[LISTED ENTRIES Boundary: Start]

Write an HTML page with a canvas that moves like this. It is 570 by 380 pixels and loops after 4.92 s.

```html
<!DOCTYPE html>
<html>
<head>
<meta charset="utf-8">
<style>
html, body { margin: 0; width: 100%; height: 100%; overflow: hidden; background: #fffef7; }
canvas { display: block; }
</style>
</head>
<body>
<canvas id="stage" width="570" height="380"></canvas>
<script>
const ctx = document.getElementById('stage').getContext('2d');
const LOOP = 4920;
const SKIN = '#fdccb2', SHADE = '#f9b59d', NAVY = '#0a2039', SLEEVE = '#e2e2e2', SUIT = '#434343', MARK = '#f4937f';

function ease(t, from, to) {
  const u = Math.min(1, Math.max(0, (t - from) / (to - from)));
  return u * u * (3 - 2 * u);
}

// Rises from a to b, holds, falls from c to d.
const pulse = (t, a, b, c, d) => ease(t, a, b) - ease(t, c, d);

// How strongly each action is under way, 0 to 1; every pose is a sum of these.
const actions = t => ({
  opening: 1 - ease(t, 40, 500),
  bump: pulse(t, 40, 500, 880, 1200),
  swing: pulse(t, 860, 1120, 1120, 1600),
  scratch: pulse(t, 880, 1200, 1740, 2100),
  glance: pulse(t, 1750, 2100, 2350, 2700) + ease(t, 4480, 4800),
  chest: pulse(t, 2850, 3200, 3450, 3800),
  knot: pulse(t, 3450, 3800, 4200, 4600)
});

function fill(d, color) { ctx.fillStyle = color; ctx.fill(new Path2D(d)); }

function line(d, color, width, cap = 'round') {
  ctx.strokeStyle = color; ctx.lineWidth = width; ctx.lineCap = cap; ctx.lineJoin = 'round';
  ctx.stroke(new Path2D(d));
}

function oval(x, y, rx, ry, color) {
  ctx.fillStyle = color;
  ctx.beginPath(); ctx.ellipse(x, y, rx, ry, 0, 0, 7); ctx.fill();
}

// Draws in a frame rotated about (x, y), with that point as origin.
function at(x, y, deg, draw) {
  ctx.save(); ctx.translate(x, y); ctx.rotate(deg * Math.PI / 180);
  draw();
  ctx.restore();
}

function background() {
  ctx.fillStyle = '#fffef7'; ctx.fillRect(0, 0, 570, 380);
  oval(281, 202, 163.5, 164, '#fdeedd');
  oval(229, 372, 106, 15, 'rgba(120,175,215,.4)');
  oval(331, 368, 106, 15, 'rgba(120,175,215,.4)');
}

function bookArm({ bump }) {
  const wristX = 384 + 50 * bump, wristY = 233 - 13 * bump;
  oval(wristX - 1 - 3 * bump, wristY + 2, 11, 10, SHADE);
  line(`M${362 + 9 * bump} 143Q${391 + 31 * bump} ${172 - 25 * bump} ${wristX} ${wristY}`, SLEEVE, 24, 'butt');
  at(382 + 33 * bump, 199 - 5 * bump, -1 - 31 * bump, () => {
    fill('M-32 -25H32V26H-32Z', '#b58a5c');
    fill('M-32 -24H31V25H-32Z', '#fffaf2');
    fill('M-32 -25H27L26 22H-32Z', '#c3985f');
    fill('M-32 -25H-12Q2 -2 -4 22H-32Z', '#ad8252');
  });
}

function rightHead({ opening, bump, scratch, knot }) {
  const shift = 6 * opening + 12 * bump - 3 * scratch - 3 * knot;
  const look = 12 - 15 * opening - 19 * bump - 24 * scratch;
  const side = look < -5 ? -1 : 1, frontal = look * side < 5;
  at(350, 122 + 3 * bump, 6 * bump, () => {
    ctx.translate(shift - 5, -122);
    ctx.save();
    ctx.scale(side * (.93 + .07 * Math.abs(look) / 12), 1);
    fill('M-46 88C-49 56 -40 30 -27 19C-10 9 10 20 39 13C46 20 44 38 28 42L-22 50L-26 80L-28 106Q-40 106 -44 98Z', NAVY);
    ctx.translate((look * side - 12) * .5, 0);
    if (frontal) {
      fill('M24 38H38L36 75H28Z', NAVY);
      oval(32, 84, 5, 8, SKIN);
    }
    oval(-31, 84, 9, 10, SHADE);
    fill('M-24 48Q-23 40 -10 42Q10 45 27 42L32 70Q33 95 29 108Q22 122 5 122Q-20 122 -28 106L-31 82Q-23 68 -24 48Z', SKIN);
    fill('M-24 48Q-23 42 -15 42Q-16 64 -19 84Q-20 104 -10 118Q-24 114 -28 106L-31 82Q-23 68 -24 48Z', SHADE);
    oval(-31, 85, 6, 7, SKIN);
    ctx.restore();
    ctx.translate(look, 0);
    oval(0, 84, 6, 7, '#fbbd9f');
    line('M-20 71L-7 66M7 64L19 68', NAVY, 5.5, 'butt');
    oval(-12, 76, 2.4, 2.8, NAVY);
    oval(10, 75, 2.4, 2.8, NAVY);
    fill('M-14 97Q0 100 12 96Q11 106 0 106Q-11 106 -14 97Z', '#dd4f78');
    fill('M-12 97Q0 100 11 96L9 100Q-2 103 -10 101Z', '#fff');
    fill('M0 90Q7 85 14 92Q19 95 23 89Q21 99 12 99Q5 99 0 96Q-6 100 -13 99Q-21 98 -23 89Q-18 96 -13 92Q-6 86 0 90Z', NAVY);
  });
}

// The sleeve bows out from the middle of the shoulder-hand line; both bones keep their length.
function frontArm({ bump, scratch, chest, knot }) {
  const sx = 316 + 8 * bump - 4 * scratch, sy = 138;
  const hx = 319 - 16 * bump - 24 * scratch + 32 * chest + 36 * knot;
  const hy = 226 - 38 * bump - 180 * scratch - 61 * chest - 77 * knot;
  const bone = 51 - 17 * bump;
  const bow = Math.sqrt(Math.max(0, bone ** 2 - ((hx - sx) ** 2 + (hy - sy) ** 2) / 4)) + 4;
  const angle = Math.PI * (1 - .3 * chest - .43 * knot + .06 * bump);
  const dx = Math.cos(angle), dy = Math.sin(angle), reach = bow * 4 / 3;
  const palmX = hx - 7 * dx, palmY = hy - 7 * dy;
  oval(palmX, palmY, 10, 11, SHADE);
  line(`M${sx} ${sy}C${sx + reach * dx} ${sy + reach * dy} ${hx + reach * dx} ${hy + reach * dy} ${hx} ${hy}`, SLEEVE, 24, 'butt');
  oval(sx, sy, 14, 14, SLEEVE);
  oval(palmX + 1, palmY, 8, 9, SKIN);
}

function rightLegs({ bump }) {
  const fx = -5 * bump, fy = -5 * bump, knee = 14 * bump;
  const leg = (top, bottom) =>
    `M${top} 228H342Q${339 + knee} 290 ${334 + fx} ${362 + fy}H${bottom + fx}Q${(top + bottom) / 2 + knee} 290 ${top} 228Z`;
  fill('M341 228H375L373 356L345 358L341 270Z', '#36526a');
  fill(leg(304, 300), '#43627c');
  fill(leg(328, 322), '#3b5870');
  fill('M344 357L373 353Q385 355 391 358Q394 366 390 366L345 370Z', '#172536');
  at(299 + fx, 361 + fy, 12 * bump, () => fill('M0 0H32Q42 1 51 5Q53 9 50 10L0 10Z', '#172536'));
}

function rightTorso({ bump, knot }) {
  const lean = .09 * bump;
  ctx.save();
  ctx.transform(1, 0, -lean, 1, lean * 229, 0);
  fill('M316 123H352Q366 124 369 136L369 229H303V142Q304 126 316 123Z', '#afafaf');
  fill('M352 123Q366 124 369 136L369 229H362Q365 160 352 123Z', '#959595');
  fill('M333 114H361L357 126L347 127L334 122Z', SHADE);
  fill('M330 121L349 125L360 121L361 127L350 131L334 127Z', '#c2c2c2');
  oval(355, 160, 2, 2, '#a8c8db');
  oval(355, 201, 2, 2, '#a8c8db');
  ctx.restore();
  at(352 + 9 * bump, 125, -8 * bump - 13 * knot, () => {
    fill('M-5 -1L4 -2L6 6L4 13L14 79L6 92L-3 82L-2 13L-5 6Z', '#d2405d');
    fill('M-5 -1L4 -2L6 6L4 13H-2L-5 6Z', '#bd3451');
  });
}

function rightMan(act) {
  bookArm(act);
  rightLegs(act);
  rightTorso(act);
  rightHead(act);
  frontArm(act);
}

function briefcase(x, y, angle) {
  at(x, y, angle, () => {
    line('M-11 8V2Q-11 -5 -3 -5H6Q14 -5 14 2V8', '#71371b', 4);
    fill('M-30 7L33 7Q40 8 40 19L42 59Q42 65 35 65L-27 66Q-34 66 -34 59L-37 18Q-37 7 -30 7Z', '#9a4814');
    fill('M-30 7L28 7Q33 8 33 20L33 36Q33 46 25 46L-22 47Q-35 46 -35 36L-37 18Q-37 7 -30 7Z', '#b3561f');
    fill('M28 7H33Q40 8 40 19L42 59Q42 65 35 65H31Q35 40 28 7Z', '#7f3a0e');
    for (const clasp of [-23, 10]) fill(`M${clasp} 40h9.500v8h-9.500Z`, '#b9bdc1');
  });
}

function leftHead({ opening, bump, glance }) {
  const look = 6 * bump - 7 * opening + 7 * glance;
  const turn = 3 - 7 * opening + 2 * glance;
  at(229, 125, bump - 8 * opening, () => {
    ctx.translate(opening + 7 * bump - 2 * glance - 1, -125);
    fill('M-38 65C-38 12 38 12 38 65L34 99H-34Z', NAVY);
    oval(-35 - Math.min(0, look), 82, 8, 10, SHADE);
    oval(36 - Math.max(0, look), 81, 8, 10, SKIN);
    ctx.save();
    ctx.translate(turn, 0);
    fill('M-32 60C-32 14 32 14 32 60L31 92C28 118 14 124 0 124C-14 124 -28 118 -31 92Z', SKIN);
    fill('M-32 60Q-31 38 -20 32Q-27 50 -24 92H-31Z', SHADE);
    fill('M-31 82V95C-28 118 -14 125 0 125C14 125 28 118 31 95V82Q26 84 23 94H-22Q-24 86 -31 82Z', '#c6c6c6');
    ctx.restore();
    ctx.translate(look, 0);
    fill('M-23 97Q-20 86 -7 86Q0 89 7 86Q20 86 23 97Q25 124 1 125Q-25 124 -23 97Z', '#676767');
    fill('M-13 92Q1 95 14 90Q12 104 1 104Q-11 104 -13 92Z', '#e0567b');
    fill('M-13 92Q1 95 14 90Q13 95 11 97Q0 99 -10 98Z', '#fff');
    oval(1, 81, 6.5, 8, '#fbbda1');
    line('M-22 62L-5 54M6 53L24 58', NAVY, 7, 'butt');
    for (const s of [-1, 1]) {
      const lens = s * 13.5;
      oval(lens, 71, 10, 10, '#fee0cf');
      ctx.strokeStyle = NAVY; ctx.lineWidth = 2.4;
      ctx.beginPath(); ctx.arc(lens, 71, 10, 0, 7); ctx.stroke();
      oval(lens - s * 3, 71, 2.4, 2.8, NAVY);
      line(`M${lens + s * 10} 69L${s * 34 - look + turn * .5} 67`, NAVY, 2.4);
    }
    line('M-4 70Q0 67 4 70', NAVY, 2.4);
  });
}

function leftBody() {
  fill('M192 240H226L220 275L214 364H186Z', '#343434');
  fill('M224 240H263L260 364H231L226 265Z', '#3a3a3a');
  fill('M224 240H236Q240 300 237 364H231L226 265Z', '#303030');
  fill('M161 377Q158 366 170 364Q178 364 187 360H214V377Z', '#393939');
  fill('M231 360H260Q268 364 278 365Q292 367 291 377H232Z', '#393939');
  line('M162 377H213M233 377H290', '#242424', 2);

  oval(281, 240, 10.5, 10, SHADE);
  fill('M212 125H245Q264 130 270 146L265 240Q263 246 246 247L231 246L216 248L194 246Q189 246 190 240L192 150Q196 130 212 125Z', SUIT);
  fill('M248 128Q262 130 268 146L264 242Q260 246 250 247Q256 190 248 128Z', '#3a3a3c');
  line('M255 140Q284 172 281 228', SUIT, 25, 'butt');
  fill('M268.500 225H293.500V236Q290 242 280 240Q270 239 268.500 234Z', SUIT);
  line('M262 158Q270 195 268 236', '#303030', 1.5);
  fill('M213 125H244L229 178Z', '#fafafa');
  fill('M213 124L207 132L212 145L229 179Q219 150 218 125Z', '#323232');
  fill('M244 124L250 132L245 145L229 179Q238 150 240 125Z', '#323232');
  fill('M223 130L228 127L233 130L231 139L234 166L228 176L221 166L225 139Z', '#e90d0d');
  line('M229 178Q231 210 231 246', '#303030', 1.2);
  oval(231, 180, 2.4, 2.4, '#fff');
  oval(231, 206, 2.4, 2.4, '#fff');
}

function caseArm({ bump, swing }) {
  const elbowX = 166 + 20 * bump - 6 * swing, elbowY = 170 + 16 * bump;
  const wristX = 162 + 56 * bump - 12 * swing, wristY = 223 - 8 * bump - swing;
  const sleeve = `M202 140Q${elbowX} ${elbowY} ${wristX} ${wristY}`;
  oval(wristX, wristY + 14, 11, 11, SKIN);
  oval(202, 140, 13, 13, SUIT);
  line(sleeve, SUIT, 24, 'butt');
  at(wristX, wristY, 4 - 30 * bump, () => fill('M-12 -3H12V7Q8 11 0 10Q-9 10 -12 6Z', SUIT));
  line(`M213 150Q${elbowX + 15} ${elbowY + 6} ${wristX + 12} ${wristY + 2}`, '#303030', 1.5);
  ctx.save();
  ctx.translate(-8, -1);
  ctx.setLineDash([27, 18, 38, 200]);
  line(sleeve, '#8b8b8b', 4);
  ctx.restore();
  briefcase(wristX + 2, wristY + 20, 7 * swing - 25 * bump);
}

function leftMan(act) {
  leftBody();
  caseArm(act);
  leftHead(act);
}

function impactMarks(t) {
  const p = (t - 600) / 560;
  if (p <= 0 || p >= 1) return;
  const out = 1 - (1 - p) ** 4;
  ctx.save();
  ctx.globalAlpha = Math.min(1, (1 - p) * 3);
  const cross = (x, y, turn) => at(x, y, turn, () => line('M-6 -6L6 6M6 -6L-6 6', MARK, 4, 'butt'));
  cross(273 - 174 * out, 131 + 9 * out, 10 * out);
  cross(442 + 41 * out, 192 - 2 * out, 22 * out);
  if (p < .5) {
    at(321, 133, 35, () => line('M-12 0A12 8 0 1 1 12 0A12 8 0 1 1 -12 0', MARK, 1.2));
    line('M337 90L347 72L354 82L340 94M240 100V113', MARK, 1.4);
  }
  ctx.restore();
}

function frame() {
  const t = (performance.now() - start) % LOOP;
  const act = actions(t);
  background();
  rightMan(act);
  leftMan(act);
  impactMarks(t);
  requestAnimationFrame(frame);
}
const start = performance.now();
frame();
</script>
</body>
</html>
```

[LISTED ENTRIES Boundary: End]
[LISTED ENTRIES Boundary: Start]

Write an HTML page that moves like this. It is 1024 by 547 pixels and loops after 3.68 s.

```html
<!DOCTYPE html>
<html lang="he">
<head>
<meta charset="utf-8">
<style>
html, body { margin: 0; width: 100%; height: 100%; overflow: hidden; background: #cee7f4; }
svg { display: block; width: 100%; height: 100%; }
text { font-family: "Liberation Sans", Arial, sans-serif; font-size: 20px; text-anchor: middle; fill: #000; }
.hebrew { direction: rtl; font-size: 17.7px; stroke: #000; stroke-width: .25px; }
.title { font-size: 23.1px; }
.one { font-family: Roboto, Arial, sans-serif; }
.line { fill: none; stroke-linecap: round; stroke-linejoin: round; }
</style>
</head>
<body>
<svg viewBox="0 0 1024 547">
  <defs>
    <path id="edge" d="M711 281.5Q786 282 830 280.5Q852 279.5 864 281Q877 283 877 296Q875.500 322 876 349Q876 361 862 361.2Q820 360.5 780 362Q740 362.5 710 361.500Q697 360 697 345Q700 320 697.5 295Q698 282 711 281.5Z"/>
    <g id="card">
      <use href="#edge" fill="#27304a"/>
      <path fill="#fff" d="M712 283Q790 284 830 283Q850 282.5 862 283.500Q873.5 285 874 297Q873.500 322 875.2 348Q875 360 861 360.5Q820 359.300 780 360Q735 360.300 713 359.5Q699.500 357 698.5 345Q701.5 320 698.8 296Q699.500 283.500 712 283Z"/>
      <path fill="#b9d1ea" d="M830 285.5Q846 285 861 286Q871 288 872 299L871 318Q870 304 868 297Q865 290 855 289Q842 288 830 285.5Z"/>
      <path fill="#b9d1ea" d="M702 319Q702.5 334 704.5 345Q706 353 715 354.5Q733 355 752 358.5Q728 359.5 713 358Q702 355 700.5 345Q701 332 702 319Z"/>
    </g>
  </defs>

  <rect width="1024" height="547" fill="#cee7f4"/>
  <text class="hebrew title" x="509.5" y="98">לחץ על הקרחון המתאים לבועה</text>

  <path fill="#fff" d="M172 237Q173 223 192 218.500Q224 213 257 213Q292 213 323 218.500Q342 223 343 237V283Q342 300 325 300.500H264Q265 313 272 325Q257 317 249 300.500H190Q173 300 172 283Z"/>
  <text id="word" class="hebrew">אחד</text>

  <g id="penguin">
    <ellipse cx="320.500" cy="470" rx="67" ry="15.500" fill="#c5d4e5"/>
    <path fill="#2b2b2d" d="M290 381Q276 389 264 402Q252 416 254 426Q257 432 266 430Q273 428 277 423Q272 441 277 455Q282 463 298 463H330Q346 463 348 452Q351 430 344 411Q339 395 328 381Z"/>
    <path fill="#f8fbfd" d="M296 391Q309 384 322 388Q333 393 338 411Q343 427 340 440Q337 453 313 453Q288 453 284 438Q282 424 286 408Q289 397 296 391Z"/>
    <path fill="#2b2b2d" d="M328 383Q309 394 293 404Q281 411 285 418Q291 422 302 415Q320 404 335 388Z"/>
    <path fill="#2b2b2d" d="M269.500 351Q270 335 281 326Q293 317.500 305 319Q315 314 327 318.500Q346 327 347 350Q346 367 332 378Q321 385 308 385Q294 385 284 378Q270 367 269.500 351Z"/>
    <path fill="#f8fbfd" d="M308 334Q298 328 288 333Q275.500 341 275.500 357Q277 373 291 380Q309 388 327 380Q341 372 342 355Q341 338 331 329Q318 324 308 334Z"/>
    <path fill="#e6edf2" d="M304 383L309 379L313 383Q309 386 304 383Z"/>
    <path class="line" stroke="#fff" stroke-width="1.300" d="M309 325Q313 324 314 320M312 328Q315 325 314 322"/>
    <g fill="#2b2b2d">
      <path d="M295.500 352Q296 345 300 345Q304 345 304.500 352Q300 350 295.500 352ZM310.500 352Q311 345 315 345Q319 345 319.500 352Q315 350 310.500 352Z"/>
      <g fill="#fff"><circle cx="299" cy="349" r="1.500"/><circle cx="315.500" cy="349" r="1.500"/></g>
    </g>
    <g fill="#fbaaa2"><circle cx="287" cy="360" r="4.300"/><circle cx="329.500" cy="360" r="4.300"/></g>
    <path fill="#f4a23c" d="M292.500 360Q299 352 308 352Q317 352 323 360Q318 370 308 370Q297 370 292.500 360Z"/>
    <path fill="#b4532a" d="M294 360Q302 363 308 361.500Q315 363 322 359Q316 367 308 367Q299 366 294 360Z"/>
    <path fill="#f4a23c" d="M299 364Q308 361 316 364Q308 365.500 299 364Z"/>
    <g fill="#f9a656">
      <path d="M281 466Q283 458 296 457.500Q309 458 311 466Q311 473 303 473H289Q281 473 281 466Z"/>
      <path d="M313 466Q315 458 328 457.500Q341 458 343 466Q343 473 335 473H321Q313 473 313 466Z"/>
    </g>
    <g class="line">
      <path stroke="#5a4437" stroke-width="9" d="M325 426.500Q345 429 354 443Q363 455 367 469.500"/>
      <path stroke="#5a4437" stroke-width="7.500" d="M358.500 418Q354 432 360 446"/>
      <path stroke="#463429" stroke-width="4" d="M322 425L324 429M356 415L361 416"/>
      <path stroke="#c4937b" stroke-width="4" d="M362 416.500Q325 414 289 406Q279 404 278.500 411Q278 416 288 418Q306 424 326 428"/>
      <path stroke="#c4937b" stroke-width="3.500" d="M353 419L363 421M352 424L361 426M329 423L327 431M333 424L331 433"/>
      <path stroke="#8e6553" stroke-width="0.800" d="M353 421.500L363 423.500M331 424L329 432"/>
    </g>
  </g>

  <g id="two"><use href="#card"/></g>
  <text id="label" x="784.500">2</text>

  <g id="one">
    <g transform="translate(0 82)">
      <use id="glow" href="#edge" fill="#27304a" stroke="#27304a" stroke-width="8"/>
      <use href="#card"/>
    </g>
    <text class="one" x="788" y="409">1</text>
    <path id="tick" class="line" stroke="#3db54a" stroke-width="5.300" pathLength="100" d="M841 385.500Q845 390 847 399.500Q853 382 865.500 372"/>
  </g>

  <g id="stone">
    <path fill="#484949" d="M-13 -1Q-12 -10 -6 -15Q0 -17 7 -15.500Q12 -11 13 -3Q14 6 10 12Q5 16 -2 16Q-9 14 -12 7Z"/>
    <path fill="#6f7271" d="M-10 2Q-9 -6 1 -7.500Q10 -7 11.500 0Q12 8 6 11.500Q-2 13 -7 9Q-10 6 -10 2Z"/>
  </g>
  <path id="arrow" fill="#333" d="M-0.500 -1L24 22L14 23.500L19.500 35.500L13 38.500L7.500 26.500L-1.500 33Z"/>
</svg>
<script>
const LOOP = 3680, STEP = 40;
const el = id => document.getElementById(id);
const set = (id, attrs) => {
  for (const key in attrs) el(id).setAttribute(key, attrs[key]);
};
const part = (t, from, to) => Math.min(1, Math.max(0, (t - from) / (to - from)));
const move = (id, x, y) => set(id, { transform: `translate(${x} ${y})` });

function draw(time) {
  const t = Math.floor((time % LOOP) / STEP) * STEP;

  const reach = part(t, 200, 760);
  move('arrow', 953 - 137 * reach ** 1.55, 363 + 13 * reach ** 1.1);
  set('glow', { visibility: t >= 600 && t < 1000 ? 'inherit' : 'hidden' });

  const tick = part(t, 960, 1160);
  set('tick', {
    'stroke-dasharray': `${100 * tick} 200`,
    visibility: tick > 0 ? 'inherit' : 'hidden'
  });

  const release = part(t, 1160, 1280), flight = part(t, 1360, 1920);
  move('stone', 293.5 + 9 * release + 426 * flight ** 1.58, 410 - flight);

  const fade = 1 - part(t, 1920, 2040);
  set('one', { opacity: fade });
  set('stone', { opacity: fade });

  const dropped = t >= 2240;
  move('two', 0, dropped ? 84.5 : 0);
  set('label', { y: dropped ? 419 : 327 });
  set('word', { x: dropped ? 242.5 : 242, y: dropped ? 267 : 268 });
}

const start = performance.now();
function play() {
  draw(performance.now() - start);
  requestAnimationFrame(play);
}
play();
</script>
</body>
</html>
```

[LISTED ENTRIES Boundary: End]

§ TASK TO COMPLETE
For every line above that holds the word "fillStyle", report the whole line.

§ WRITTEN ANSWER
function fill(d, color) { ctx.fillStyle = color; ctx.fill(new Path2D(d)); }
  ctx.fillStyle = color;
  ctx.fillStyle = '#fffef7'; ctx.fillRect(0, 0, 570, 380);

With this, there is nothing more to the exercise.